Please count every line of the following material that holds "spark" and give the total alone.

══════

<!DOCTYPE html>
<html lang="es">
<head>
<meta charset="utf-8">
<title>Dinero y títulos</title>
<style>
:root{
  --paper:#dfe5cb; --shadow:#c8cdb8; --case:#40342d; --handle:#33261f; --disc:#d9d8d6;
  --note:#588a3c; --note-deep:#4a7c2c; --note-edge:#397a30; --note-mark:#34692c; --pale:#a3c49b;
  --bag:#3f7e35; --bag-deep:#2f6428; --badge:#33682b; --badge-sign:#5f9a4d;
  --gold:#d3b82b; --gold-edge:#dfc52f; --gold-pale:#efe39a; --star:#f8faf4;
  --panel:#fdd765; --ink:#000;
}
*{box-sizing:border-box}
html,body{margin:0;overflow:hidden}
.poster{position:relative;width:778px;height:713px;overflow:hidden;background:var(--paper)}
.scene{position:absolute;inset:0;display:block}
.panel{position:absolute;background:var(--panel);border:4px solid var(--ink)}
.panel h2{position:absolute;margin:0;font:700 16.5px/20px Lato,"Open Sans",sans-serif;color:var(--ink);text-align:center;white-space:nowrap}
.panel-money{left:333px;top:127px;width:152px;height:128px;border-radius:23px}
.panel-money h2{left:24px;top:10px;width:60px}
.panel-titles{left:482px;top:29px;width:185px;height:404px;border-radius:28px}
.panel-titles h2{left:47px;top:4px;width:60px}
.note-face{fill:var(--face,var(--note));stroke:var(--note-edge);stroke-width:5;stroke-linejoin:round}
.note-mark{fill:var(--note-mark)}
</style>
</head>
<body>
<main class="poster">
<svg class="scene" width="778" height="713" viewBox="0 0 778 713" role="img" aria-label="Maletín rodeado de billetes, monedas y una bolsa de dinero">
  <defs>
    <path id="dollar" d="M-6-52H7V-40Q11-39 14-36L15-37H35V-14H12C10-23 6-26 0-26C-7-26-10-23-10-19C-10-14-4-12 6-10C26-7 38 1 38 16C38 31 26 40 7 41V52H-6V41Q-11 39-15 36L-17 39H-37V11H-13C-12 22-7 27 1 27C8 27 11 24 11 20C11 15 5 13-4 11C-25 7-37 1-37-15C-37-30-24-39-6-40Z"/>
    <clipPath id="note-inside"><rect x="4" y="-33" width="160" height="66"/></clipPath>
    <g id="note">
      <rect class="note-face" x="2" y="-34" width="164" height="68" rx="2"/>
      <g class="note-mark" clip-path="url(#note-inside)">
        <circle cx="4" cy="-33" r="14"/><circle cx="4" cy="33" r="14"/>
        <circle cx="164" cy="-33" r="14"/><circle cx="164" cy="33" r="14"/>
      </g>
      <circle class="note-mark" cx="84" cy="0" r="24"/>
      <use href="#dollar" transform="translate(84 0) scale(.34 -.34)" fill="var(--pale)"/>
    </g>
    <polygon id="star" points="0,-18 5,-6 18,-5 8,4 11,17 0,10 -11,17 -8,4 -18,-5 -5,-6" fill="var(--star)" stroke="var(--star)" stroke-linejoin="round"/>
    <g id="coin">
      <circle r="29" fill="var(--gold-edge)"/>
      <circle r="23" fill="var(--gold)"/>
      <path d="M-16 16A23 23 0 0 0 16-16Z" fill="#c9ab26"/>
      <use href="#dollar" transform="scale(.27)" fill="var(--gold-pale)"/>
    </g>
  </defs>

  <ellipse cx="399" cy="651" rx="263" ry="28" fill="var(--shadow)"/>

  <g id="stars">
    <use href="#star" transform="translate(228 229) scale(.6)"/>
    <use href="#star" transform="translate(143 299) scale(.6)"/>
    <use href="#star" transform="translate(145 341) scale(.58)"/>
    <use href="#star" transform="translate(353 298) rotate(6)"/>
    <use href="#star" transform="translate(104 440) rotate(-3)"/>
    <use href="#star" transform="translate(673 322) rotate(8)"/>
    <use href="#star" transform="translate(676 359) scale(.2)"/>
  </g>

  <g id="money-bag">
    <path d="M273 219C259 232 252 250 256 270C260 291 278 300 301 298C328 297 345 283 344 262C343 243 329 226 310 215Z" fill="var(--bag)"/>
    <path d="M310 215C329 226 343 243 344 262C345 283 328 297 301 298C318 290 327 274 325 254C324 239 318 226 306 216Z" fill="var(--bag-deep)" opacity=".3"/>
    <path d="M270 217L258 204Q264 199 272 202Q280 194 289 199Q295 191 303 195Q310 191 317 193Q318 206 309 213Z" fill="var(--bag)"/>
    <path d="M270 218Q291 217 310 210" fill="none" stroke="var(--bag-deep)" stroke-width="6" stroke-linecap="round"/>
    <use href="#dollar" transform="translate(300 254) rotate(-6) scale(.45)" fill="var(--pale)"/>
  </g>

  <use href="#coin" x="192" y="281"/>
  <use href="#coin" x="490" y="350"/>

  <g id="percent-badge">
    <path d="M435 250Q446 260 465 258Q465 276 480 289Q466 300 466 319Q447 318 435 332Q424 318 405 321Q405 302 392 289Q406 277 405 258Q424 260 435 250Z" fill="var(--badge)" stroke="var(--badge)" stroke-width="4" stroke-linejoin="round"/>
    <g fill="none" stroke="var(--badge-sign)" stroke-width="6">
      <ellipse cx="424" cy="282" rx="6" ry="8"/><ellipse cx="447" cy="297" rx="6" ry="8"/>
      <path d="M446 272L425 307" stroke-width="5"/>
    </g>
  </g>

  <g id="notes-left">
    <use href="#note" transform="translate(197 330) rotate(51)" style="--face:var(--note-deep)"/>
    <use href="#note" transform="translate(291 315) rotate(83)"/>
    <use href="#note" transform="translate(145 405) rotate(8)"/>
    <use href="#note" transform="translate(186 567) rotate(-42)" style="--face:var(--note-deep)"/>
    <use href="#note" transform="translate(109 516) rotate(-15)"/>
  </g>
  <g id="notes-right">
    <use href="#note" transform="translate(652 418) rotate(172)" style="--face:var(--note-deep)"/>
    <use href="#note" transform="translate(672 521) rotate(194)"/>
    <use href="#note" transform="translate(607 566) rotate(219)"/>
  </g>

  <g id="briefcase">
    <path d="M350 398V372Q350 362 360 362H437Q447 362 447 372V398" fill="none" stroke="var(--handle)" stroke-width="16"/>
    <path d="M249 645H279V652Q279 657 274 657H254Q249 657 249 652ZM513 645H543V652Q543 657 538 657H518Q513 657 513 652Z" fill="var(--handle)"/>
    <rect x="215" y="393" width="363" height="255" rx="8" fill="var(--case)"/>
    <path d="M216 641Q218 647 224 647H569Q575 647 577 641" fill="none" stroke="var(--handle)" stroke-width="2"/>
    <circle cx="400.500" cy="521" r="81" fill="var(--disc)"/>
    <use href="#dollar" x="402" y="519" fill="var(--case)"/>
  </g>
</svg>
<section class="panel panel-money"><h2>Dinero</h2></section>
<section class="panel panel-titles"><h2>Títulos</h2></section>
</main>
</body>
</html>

══════

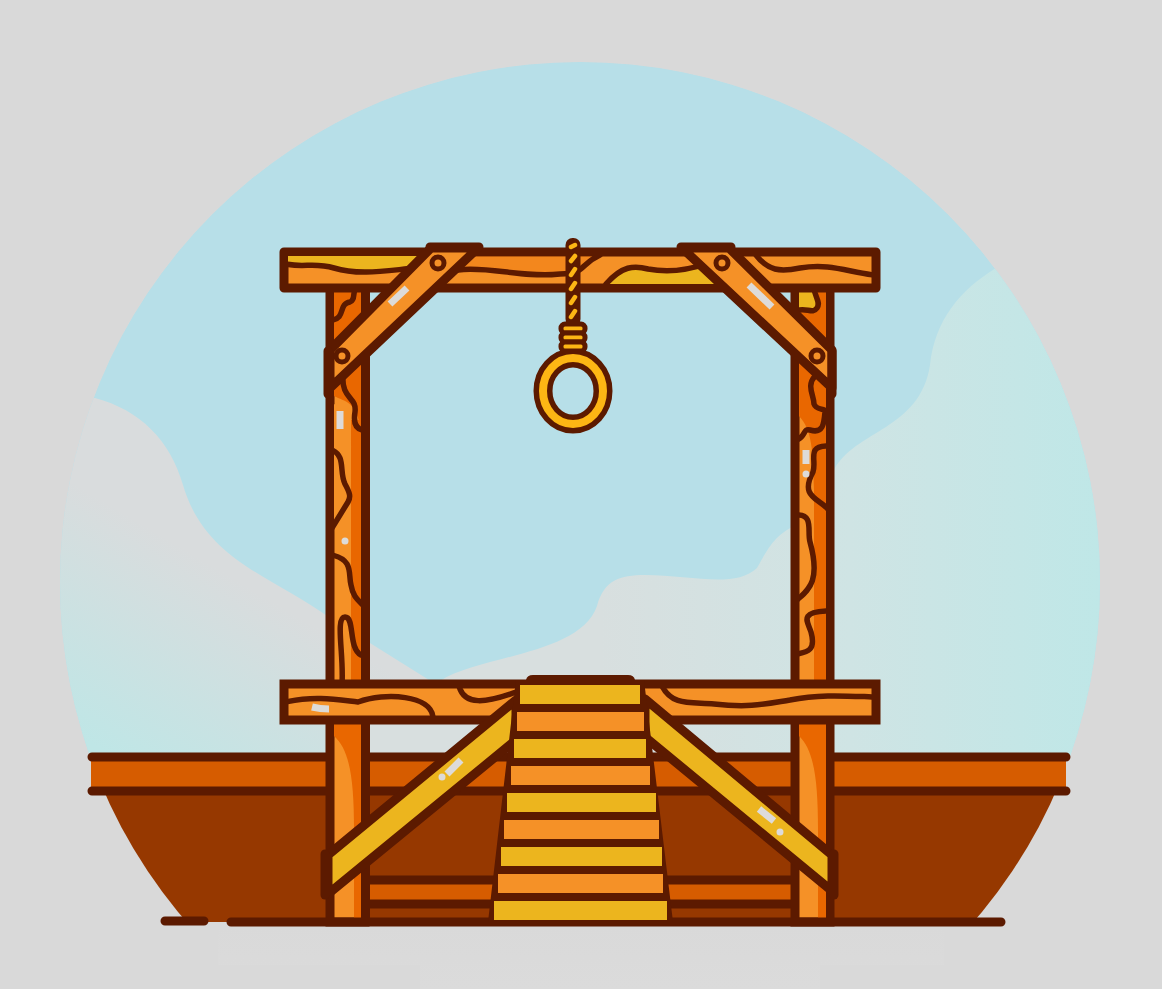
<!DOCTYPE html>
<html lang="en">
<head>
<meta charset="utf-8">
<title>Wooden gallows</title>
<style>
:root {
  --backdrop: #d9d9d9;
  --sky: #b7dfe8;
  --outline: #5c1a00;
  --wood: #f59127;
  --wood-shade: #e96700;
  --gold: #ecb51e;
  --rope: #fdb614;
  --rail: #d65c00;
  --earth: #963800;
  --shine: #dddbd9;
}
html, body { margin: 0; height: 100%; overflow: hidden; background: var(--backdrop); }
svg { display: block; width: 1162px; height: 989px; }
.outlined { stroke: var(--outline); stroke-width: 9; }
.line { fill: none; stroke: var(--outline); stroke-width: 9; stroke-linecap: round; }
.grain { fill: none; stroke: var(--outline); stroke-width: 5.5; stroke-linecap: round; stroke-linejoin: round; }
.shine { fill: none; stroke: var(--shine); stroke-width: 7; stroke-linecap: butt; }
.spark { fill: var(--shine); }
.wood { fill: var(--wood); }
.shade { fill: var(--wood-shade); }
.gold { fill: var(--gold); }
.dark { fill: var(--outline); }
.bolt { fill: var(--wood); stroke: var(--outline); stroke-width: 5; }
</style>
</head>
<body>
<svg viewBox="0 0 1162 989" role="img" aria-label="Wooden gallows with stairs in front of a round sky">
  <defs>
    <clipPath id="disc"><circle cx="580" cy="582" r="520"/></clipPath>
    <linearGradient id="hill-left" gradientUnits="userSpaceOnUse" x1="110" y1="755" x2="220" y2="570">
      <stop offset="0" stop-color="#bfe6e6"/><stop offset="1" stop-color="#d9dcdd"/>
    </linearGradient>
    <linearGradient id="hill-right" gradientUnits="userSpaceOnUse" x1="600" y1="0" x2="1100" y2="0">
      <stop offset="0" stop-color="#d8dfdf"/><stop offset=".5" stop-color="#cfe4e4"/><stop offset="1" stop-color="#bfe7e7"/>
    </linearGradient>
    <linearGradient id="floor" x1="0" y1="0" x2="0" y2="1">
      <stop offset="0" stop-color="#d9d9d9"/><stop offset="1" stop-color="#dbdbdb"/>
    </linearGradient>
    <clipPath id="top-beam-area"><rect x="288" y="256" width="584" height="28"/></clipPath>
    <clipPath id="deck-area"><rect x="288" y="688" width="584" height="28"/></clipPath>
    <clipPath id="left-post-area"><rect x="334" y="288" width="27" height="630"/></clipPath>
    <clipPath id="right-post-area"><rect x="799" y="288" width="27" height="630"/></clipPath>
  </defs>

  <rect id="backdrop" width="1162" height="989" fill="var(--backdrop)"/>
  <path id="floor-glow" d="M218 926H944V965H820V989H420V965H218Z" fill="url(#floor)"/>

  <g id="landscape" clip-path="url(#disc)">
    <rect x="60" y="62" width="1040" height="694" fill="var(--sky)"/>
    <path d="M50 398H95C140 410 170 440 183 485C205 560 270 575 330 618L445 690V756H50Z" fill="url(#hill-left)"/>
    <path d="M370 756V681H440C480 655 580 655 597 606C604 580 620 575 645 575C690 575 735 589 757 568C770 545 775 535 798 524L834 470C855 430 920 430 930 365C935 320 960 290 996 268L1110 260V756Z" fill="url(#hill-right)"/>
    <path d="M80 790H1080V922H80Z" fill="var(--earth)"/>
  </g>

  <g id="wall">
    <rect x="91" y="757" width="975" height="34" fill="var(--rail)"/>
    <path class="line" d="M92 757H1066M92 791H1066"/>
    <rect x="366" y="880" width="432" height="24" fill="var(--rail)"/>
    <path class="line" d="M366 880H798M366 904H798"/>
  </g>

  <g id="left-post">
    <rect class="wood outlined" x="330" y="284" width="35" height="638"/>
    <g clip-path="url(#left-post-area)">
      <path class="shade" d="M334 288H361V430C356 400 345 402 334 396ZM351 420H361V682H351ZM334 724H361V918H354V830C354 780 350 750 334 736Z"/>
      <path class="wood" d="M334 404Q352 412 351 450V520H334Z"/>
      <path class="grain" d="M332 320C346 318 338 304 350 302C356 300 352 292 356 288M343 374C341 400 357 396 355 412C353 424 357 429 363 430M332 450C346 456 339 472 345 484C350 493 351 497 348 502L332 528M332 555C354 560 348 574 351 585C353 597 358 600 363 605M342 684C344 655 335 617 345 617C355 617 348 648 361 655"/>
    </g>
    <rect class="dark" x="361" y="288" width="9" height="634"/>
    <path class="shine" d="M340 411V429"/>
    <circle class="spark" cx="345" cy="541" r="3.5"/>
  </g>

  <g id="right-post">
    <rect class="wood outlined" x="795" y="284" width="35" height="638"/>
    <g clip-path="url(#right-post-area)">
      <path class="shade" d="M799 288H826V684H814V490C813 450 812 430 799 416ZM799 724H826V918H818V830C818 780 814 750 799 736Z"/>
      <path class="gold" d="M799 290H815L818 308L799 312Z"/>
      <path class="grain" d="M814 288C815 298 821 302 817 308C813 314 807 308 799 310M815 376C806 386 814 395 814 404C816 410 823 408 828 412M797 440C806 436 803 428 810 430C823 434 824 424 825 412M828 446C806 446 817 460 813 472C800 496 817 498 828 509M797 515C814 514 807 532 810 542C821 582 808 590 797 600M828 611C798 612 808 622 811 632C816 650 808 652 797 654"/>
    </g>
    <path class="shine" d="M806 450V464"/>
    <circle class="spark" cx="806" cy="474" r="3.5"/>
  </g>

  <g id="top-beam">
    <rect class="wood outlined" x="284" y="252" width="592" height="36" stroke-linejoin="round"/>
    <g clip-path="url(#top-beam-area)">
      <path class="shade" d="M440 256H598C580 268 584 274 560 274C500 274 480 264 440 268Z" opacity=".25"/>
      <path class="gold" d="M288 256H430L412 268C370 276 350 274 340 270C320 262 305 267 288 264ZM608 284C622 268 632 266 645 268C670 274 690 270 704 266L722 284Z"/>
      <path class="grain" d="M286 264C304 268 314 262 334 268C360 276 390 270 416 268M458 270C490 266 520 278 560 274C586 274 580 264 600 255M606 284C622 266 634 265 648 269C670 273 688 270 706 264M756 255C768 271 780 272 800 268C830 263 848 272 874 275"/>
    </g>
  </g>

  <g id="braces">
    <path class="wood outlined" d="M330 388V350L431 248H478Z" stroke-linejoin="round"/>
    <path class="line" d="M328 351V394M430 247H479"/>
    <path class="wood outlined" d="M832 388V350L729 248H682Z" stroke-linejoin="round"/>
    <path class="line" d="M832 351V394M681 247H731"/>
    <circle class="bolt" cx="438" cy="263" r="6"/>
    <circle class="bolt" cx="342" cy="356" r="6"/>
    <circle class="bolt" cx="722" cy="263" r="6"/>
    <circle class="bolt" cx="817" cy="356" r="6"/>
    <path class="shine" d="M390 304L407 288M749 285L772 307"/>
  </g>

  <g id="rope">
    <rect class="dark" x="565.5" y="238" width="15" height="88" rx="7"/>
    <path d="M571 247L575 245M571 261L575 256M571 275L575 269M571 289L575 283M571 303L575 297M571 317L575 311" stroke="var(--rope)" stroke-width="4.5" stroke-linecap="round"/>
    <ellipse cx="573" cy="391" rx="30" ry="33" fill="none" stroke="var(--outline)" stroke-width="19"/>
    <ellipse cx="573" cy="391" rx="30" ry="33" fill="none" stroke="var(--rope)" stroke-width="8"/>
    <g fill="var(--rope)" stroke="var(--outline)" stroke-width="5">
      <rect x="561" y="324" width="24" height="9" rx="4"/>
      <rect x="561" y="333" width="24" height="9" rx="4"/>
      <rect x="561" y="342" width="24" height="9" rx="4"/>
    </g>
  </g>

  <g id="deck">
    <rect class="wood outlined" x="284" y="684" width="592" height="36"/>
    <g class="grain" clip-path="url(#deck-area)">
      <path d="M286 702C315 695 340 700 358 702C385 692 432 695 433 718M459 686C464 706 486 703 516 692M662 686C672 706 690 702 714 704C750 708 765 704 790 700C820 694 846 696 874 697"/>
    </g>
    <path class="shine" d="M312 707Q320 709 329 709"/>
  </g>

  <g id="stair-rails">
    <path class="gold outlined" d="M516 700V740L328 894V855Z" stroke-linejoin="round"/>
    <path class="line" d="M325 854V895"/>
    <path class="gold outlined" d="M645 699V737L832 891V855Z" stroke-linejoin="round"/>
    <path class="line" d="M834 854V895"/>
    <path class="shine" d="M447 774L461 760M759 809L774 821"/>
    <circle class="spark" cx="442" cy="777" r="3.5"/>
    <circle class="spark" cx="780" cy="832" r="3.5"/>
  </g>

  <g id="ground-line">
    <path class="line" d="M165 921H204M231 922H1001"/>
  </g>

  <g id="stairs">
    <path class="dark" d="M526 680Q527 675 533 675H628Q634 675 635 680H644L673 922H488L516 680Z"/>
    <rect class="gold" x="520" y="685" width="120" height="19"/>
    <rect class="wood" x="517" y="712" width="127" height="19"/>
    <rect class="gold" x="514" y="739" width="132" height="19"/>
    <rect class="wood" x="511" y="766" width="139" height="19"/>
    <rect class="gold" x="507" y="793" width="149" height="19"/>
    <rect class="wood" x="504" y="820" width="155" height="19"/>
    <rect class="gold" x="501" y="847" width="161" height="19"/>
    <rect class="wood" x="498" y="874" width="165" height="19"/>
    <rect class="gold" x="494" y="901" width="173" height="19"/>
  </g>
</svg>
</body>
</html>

══════

▶ SOLUTION TO THE PROBLEM
5